__Prompt__
When the line containing "563L632 557M625 568L637" is found in the data below, copy it and each line after it through the line containing "430L606 428L614 446L606", exactly and with no others.

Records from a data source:
§ §

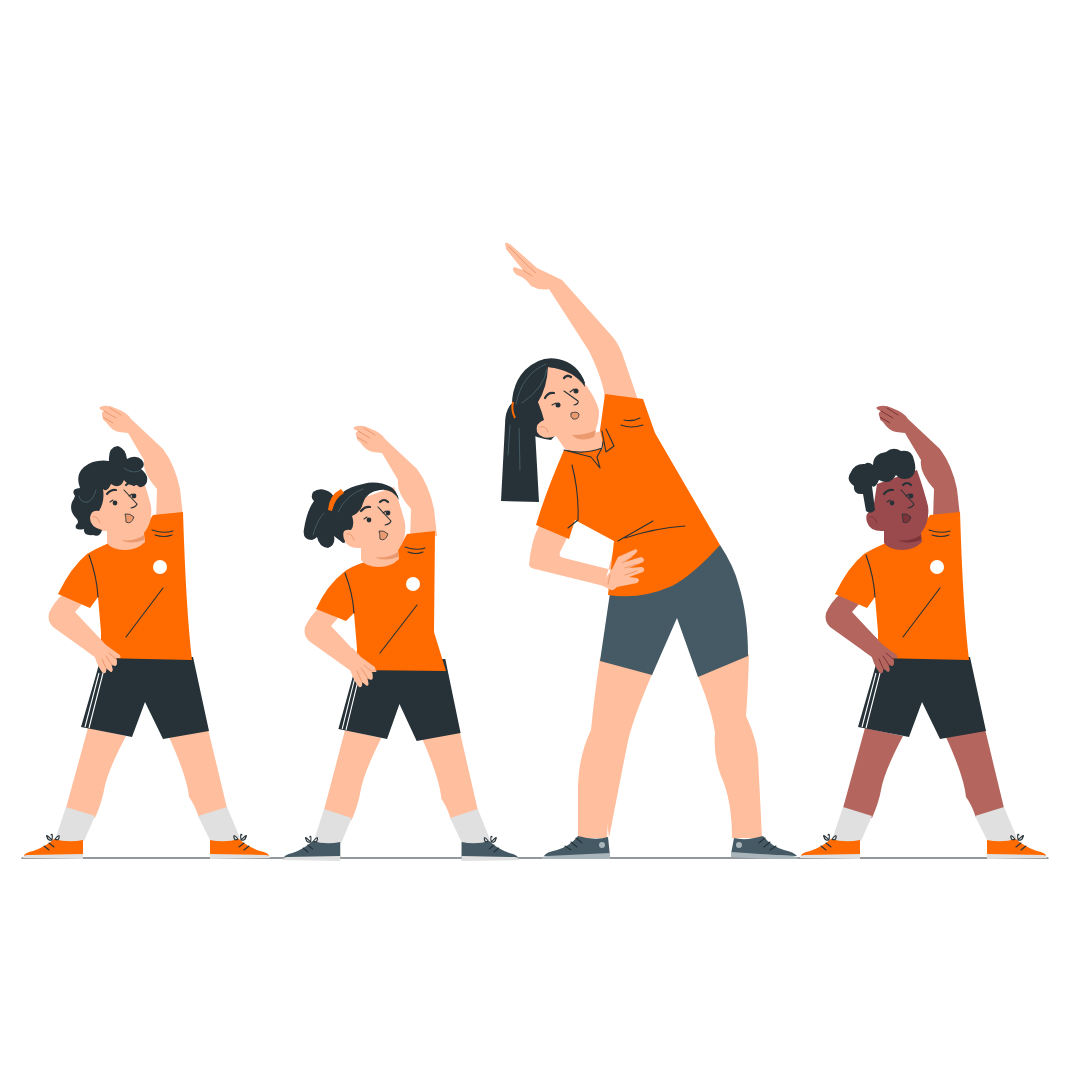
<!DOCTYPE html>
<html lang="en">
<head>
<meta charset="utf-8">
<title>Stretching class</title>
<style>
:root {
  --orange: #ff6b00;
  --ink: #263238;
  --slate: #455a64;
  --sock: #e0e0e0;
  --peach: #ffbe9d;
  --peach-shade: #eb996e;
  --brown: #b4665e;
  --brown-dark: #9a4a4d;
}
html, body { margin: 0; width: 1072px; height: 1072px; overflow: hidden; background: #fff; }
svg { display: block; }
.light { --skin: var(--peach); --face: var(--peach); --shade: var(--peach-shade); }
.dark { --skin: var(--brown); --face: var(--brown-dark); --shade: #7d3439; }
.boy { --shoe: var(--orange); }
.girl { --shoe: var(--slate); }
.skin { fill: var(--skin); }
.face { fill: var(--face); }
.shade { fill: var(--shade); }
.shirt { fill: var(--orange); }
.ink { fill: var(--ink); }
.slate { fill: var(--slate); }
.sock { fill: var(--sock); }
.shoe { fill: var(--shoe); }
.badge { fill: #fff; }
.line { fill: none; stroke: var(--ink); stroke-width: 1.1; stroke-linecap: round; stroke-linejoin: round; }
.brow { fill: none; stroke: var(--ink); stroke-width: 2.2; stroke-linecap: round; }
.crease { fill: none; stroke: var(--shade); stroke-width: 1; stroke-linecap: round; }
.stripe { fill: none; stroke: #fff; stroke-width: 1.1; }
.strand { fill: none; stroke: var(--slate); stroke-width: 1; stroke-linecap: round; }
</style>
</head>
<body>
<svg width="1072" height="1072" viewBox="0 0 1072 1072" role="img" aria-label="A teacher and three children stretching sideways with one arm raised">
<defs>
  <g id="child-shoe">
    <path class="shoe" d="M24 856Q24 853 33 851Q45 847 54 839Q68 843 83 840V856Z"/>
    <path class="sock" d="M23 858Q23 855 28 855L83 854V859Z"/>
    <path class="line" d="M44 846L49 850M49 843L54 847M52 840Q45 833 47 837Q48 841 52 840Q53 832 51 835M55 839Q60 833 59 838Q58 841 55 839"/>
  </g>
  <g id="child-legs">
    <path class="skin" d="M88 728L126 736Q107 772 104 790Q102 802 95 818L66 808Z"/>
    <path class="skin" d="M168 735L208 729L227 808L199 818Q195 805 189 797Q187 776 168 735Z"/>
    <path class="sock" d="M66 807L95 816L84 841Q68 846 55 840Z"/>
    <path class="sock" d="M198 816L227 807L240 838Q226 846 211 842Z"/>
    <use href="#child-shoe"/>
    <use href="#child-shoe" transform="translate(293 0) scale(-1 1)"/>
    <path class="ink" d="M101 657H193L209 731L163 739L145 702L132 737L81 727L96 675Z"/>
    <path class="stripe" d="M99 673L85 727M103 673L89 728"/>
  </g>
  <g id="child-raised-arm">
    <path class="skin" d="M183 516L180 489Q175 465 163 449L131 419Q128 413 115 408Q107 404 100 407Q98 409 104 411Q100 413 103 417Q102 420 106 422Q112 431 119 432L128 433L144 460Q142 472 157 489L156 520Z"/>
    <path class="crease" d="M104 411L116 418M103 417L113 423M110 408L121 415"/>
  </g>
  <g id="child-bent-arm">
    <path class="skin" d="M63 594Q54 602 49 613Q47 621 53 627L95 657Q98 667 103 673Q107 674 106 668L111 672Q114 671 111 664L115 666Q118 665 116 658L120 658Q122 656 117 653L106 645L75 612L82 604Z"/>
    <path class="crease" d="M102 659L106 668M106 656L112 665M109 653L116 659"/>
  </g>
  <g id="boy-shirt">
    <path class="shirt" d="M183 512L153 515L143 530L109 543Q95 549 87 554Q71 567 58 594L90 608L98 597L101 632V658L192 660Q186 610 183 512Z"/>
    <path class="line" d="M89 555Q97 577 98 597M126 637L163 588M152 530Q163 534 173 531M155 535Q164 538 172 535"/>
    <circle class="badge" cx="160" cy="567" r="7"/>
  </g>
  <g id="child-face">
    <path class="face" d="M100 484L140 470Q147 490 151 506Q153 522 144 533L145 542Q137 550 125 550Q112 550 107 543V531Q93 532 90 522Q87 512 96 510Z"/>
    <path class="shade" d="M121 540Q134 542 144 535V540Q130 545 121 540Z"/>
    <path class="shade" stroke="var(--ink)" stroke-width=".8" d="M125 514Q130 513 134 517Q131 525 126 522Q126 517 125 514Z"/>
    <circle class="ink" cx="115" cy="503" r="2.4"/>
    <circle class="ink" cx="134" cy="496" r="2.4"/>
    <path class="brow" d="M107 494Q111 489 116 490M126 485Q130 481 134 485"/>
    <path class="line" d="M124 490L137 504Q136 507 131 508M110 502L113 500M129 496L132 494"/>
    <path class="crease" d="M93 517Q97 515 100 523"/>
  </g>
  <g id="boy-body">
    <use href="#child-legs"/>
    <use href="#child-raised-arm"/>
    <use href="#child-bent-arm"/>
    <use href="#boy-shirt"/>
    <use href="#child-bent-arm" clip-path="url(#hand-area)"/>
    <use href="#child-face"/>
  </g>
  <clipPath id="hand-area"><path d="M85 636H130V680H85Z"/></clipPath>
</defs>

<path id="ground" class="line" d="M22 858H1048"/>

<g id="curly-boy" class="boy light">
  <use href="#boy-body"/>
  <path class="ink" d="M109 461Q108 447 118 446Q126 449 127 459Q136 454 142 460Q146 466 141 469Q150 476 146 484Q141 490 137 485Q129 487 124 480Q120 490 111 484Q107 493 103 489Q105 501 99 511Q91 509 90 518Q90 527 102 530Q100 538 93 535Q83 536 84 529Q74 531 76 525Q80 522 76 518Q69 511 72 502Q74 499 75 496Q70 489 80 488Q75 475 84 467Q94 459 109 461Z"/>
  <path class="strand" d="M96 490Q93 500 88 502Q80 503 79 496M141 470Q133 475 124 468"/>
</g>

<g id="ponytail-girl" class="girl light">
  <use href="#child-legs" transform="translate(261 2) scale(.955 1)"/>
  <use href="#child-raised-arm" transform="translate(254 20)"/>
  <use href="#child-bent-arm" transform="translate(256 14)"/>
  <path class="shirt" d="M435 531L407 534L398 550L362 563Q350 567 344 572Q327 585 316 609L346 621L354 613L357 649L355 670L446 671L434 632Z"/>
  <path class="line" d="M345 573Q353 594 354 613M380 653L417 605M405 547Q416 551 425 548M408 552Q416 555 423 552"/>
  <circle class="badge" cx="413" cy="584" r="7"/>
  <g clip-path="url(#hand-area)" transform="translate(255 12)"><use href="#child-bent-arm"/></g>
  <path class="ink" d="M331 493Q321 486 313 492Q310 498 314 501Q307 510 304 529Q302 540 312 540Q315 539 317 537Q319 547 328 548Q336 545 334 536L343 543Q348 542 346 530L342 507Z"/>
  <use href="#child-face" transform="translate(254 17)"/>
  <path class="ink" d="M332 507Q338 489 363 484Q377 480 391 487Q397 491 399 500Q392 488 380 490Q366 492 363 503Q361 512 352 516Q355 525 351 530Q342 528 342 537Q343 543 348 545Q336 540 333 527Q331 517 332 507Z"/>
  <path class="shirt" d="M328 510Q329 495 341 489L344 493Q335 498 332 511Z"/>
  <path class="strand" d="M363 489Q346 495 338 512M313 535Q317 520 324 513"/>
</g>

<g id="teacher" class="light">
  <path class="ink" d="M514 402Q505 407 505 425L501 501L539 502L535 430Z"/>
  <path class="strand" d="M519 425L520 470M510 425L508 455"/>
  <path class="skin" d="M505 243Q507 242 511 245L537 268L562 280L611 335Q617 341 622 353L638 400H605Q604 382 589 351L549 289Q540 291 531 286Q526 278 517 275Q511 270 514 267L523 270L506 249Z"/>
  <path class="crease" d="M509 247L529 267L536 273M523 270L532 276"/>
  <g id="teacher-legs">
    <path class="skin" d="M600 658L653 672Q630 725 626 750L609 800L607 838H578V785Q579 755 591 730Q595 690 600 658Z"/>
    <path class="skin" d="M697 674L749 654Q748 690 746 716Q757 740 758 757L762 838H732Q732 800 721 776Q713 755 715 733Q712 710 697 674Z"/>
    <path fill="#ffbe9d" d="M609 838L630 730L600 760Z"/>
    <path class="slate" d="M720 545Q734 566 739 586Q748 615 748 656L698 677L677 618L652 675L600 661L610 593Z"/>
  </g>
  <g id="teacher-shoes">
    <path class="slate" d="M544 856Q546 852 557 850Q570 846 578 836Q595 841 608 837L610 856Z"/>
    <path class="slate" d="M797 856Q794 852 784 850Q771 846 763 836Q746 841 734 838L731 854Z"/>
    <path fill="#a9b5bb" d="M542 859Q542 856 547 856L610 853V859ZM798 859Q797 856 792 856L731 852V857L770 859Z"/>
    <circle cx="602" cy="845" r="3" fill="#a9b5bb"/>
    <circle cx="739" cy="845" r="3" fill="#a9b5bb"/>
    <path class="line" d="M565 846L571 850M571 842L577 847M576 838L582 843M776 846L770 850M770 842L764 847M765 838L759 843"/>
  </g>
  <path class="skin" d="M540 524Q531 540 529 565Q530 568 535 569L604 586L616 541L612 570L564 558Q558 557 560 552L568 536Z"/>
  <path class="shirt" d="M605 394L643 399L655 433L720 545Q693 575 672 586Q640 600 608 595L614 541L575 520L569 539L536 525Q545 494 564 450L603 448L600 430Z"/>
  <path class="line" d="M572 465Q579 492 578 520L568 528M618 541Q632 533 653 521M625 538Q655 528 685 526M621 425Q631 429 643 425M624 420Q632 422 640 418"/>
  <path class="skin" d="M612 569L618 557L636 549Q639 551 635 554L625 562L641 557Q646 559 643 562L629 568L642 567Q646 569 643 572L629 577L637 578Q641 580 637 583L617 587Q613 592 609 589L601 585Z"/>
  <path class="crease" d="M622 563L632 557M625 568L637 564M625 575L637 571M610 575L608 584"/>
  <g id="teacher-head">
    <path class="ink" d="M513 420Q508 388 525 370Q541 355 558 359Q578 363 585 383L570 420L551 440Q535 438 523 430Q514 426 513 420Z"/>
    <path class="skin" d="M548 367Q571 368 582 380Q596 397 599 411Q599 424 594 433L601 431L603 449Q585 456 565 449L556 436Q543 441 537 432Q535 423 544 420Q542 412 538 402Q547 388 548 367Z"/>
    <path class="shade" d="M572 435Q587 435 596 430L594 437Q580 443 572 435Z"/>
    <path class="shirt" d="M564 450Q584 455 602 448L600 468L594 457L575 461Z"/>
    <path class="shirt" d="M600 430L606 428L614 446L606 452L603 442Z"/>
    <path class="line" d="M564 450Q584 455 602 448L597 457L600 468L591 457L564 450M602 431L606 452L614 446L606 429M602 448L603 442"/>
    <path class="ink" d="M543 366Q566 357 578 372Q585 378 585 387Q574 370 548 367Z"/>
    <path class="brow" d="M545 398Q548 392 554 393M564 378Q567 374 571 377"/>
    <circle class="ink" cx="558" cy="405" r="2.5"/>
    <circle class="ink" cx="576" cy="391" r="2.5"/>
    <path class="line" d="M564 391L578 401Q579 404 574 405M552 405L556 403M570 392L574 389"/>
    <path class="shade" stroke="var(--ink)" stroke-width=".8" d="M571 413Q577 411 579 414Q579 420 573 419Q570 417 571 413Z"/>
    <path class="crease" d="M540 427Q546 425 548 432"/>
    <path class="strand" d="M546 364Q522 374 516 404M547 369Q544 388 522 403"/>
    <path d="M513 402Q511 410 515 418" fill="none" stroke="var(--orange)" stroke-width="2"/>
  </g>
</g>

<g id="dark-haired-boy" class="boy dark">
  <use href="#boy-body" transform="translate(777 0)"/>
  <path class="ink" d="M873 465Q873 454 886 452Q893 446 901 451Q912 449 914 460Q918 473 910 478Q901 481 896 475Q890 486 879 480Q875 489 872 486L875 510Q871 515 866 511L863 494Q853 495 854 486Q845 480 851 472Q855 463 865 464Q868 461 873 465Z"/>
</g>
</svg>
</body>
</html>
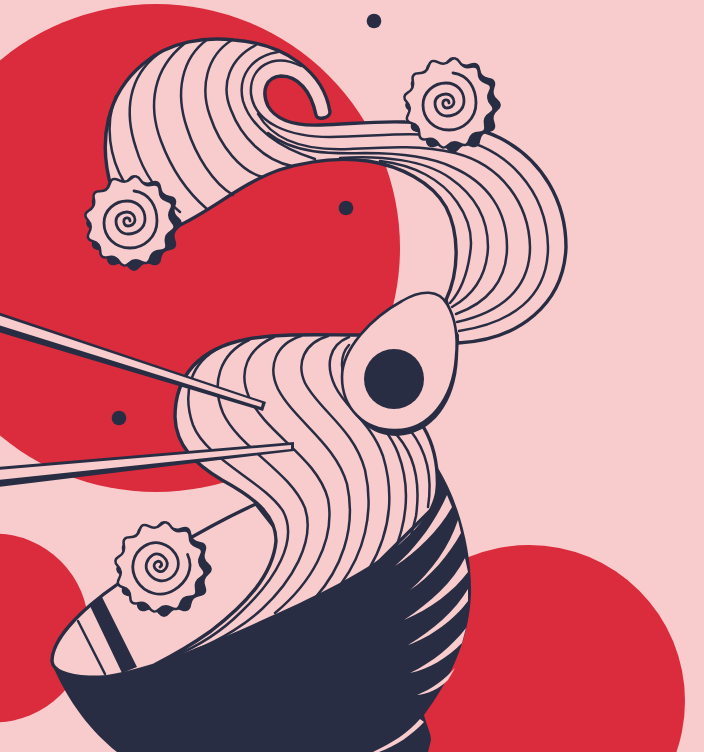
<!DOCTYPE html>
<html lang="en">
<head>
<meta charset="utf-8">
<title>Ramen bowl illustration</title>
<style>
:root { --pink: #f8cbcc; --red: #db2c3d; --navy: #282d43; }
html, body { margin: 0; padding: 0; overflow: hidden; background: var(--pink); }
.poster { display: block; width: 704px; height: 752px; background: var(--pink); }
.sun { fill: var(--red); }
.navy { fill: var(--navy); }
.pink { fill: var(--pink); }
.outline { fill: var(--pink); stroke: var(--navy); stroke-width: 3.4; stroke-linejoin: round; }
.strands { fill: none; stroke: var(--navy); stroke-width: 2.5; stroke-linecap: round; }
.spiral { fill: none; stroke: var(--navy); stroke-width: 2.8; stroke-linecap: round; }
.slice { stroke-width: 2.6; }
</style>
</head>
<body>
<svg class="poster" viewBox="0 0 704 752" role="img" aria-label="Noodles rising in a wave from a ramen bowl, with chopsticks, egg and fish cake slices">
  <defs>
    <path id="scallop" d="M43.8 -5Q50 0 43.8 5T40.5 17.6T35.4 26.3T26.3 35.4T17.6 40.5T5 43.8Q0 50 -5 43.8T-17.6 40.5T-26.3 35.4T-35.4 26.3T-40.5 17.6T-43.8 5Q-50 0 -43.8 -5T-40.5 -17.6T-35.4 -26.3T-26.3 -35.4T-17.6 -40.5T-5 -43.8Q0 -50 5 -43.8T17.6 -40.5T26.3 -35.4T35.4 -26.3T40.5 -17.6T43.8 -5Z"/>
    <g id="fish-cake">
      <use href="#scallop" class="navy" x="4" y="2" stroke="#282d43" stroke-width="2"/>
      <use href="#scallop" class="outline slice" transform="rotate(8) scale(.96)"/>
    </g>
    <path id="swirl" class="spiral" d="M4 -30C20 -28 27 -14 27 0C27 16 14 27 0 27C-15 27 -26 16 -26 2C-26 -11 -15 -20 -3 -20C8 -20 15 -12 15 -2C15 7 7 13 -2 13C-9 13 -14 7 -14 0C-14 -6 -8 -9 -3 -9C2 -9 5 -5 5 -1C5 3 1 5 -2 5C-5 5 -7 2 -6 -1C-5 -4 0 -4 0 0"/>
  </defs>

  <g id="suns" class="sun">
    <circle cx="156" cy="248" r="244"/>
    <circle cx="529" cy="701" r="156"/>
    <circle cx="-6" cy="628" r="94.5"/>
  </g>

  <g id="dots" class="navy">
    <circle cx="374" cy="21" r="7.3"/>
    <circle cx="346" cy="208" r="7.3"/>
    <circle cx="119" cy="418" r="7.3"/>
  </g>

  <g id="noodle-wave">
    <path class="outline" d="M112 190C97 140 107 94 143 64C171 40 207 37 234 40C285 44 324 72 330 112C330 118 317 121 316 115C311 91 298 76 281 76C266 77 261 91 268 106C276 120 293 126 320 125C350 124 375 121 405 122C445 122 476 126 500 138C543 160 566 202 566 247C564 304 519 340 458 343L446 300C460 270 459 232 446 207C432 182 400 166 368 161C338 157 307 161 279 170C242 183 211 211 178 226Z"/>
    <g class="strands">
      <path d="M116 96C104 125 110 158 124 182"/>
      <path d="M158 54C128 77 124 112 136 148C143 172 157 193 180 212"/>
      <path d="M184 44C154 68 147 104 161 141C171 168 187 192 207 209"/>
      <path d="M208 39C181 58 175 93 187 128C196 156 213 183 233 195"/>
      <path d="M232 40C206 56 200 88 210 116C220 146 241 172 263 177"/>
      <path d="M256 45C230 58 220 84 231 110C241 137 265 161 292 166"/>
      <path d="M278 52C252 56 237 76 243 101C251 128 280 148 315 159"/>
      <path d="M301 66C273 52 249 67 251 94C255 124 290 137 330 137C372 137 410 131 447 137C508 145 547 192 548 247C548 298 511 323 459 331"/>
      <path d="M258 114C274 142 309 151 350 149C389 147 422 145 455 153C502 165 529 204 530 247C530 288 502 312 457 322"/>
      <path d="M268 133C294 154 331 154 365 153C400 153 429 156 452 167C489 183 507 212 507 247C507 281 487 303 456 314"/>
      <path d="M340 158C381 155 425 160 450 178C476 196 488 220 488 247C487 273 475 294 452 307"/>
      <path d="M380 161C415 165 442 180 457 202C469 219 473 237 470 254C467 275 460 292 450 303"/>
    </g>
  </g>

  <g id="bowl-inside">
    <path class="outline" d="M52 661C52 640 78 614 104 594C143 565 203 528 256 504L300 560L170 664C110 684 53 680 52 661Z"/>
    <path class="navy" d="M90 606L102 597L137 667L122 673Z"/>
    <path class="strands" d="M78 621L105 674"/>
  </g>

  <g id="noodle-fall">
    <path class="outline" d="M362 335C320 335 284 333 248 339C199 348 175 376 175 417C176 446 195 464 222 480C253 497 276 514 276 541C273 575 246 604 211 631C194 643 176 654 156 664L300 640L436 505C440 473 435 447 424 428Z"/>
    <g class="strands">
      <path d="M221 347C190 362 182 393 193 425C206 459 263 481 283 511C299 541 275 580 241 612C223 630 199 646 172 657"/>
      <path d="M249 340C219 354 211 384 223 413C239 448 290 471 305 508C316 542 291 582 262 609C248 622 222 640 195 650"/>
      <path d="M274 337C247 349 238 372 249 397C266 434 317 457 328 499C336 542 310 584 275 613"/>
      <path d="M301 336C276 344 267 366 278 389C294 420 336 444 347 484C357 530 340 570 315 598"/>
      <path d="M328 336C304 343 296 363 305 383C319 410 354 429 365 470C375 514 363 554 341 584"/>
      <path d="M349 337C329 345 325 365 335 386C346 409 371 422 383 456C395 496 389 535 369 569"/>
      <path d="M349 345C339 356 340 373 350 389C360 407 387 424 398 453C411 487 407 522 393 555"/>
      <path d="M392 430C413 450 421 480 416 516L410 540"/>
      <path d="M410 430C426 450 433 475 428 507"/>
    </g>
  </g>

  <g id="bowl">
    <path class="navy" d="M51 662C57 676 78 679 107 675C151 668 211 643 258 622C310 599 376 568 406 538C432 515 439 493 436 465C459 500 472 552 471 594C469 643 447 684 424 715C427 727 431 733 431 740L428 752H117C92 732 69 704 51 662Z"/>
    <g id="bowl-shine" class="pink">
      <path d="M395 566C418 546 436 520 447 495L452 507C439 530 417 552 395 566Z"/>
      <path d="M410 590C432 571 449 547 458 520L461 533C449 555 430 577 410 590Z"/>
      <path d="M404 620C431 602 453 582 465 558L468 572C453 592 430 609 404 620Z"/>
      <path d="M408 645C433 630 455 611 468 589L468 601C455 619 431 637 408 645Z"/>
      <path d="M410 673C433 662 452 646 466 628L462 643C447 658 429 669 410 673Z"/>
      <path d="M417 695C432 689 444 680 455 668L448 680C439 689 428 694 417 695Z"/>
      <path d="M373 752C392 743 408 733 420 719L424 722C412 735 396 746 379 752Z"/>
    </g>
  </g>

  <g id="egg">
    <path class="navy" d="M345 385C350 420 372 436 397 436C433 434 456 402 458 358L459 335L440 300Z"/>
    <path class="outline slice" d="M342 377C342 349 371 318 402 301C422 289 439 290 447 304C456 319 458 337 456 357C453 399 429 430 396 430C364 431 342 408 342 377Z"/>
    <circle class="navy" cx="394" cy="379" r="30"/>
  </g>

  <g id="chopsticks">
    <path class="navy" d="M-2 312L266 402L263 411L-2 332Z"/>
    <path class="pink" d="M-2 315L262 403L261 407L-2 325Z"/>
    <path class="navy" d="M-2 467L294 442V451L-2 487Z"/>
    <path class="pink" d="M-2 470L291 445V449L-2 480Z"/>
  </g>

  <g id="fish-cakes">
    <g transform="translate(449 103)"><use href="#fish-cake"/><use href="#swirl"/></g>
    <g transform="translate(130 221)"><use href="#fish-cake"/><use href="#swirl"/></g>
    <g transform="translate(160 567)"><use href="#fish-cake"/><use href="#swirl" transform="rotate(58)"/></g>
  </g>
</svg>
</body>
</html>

§ §

__Worked solution__
  <path class="crease" d="M622 563L632 557M625 568L637 564M625 575L637 571M610 575L608 584"/>
  <g id="teacher-head">
    <path class="ink" d="M513 420Q508 388 525 370Q541 355 558 359Q578 363 585 383L570 420L551 440Q535 438 523 430Q514 426 513 420Z"/>
    <path class="skin" d="M548 367Q571 368 582 380Q596 397 599 411Q599 424 594 433L601 431L603 449Q585 456 565 449L556 436Q543 441 537 432Q535 423 544 420Q542 412 538 402Q547 388 548 367Z"/>
    <path class="shade" d="M572 435Q587 435 596 430L594 437Q580 443 572 435Z"/>
    <path class="shirt" d="M564 450Q584 455 602 448L600 468L594 457L575 461Z"/>
    <path class="shirt" d="M600 430L606 428L614 446L606 452L603 442Z"/>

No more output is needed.